One popular formula, positive psychologist Barbara Fredrickson's "golden ratio," was recently revived in a TIME post, but is there any truth to it?
The theory posits that we must have three positive emotions for every one negative emotion in order to thrive -- this ratio is the definitive tipping point for happiness and flourishing, the Positivity author concluded. And, by this calculation, Fredrickson's research has suggested that less than 20 percent of people are thriving.
Fredrickson and colleague Marcial Losada originally outlined their "positivity calculus" theory -- drawn from fluid dynamics, a subfield of physics -- in a 2005 paper published in the journal American Psychologist. In it, they suggest that flourishing is associated with positivity ratios of about 2.9 and that a more common ratio of 2-to-1 could help people "get by," but not thrive.
The 3-to-1 ratio applies to overall happiness, but needs within particular scenarios look quite different, according to their paradigm. For example, successful relationships require a 5-to-1 ratio of positive to negative experiences in order to thrive in the long term.
But before you start keeping tally of your positive and negative experiences (or deem yourself "unflourishing" if your positive-negative ratio is 2:1 or worse) consider: A paper published last year in American Psychologist, suggests that Fredrickson's positivity ratio may be not have much of a real basis in psychological science. For one, Fredrickson and Losada never explain how an advanced mathematical tool -- a formula -- can be applied to human emotion, the paper's authors argue.
"We ﬁnd no theoretical or empirical justification for the use of differential equations drawn from ﬂuid dynamics, a subﬁeld of physics, to describe changes in human emotions over time," wrote the authors. "The lack of relevance of these equations and their incorrect application lead us to conclude that Fredrickson and Losada’s claim to have demonstrated the existence of a critical minimum positivity ratio of 2.9013 is entirely unfounded."

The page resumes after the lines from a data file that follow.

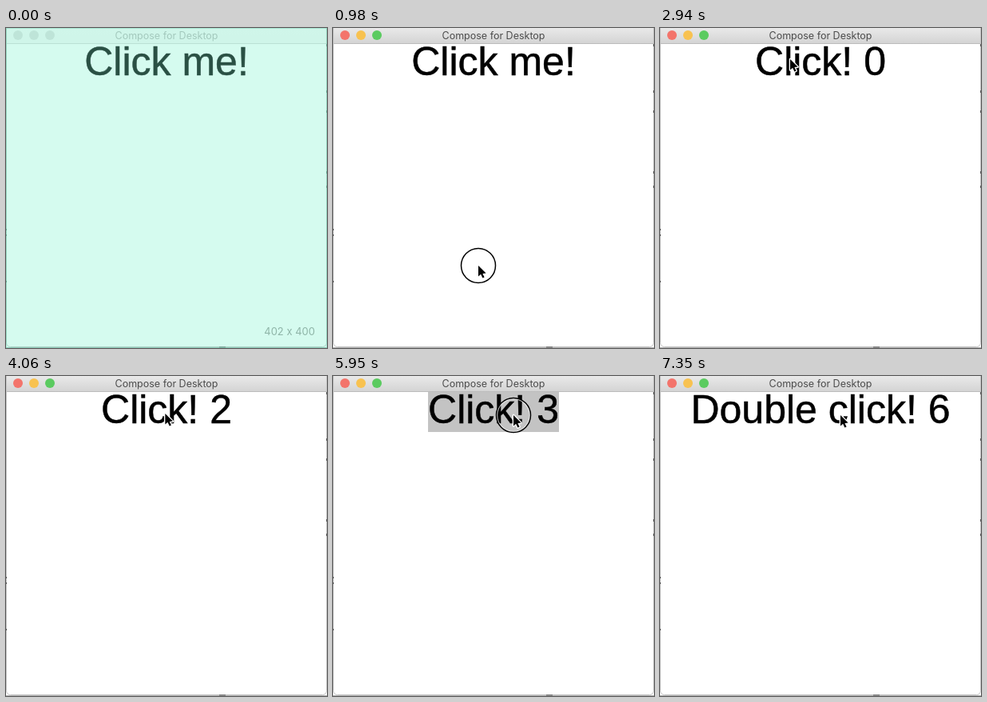
An HTML page with a canvas that plays this animation: 402x400 px, repeating every 8 s.

```html
<!DOCTYPE html>
<html lang="en">
<head>
<meta charset="utf-8">
<title>Click counter</title>
<style>
html, body { margin: 0; width: 100%; height: 100%; overflow: hidden; background: #fff; }
canvas { display: block; }
</style>
</head>
<body>
<canvas id="stage" width="402" height="400"></canvas>
<script>
const ctx = document.getElementById('stage').getContext('2d');
const LOOP = 8000, STEP = 70;
const HOLD = 140;    // how long a press ring stays
const REST = 280;    // pause before the pointer leaves a stop
const SINGLE = 490;  // a single click is confirmed this late
const UI = 'Inter, Roboto, sans-serif';
const BIG = '50px "Liberation Sans", Arial, sans-serif';

// The pointer enters at the first stop and presses at all the others.
const stops = [
  { at: 420, x: 175, y: 311 },
  { at: 980, x: 182, y: 297 },
  { at: 2030, x: 211, y: 47 },
  { at: 2800, x: 163, y: 39 },
  { at: 3570, x: 172, y: 45 },
  { at: 4480, x: 226, y: 49 }
];
const doubles = [{ first: 5390, second: 5950 }, { first: 7070, second: 7210 }];
const activated = stops[1].at;
const presses = [...stops.slice(1).map(s => s.at), ...doubles.flatMap(d => [d.first, d.second])];

const during = (t, from, length) => t >= from && t < from + length;

function labelAt(t) {
  const [a, b] = doubles.map(d => d.second + HOLD);
  if (t >= b) return 'Double click! 6';
  if (t >= a + 420) return 'Click! 5';
  if (t >= a) return 'Double click! 4';
  const count = stops.slice(2).filter(s => t >= s.at + SINGLE).length;
  return count ? 'Click! ' + (count - 1) : 'Click me!';
}

function pointerAt(t) {
  const i = stops.findLastIndex(s => t >= s.at);
  const from = stops[i], to = stops[i + 1] || from;
  const dx = to.x - from.x, dy = to.y - from.y;
  const travel = Math.min(700, 200 + 4 * Math.hypot(dx, dy));
  const k = Math.min(1, Math.max(0, (t - from.at - REST) / travel));
  const ease = k * k * (3 - 2 * k);
  return [from.x + dx * ease, from.y + dy * ease];
}

function rect(color, x, y, w, h) {
  ctx.fillStyle = color;
  ctx.fillRect(x, y, w, h);
}

function text(str, x, y, font, color, align = 'center') {
  ctx.font = font;
  ctx.textAlign = align;
  ctx.fillStyle = color;
  ctx.fillText(str, x, y);
}

function circle(x, y, r, fill, stroke, width = 1) {
  ctx.beginPath();
  ctx.arc(x, y, r, 0, Math.PI * 2);
  if (fill) { ctx.fillStyle = fill; ctx.fill(); }
  if (stroke) { ctx.strokeStyle = stroke; ctx.lineWidth = width; ctx.stroke(); }
}

function drawWindow(active) {
  rect('#fff', 0, 0, 402, 400);
  const bar = ctx.createLinearGradient(0, 0, 0, 19);
  bar.addColorStop(0, active ? '#e9e9e9' : '#f7f7f7');
  bar.addColorStop(1, active ? '#d4d4d4' : '#f5f5f5');
  rect(bar, 0, 0, 402, 19);
  rect(active ? '#bcbcbc' : '#d6d6d6', 0, 19, 402, 1);

  ctx.beginPath();
  ctx.roundRect(0.5, -5, 401, 403.5, 5);
  ctx.strokeStyle = '#c4c4c4';
  ctx.lineWidth = 1;
  ctx.stroke();

  // slivers of the desktop behind the window
  rect('#b4b4b4', 0, 399, 402, 1);
  rect('#888', 267, 398, 8, 2);
  for (const y of [251, 258, 316]) rect('#555', 0, y, 1, 2);
  for (const y of [20, 78, 103, 179, 197]) rect('#555', 401, y, 1, 3);

  const lights = active ? ['#f3746b', '#f8c250', '#5bcb60'] : Array(3).fill('#dddddd');
  lights.forEach((color, i) => circle(15 + 20 * i, 9, 6, color));
  text('Compose for Desktop', 201, 14, '12.5px ' + UI, active ? '#4c4c4c' : '#b4b4b4');
}

function drawLabel(str) {
  text(str, 201, 59, BIG, '#000');
  // slightly heavier stems
  ctx.strokeStyle = '#000';
  ctx.lineWidth = 0.5;
  ctx.strokeText(str, 201, 59);
}

function drawPointer(x, y) {
  ctx.save();
  ctx.translate(x, y);
  ctx.beginPath();
  [[0, 0], [0, 13.5], [3.1, 10.8], [5.4, 15.6], [7.6, 14.6], [5.4, 9.9], [9.6, 9.6]]
    .forEach(p => ctx.lineTo(...p));
  ctx.closePath();
  ctx.lineJoin = 'round';
  ctx.strokeStyle = '#fff';
  ctx.lineWidth = 2.6;
  ctx.stroke();
  ctx.fillStyle = '#000';
  ctx.fill();
  ctx.restore();
}

function drawSelection() {
  rect('rgba(127,243,206,.33)', 0, 0, 402, 400);
  ctx.strokeStyle = 'rgba(110,205,175,.4)';
  ctx.lineWidth = 1;
  ctx.strokeRect(0.5, 0.5, 401, 399);
  text('402 x 400', 387, 384, '13px ' + UI, '#8fb5a8', 'right');
}

function draw(now) {
  const t = Math.floor((now % LOOP) / STEP) * STEP;
  drawWindow(t >= activated);
  if (doubles.some(d => during(t, d.second, HOLD))) rect('#c3c3c3', 119, 20, 164, 50);
  drawLabel(labelAt(t));

  if (t >= stops[0].at) {
    const [x, y] = pointerAt(t);
    if (presses.some(at => during(t, at, HOLD))) {
      circle(x, y, 20.5, null, 'rgba(255,255,255,.75)', 1.5);
      circle(x, y, 21.5, null, '#000', 1.5);
    }
    drawPointer(x, y);
  }
  if (t < STEP) drawSelection();
}

const start = performance.now();
function tick() {
  draw(performance.now() - start);
  requestAnimationFrame(tick);
}
tick();
</script>
</body>
</html>
```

Regardless we can safely assume that bringing more positive experiences into our lives and learning to better appreciate good moments can bolster our happiness.
"People don't recognize the hidden power of everyday experiences," psychologist Rick Hanson, author of Hardwiring Happiness, told The Huffington Post last year. "We're surrounded by opportunities -- 10 seconds here or 20 seconds there -- to just register [positive] experiences and learn from them. People don't do that when they could."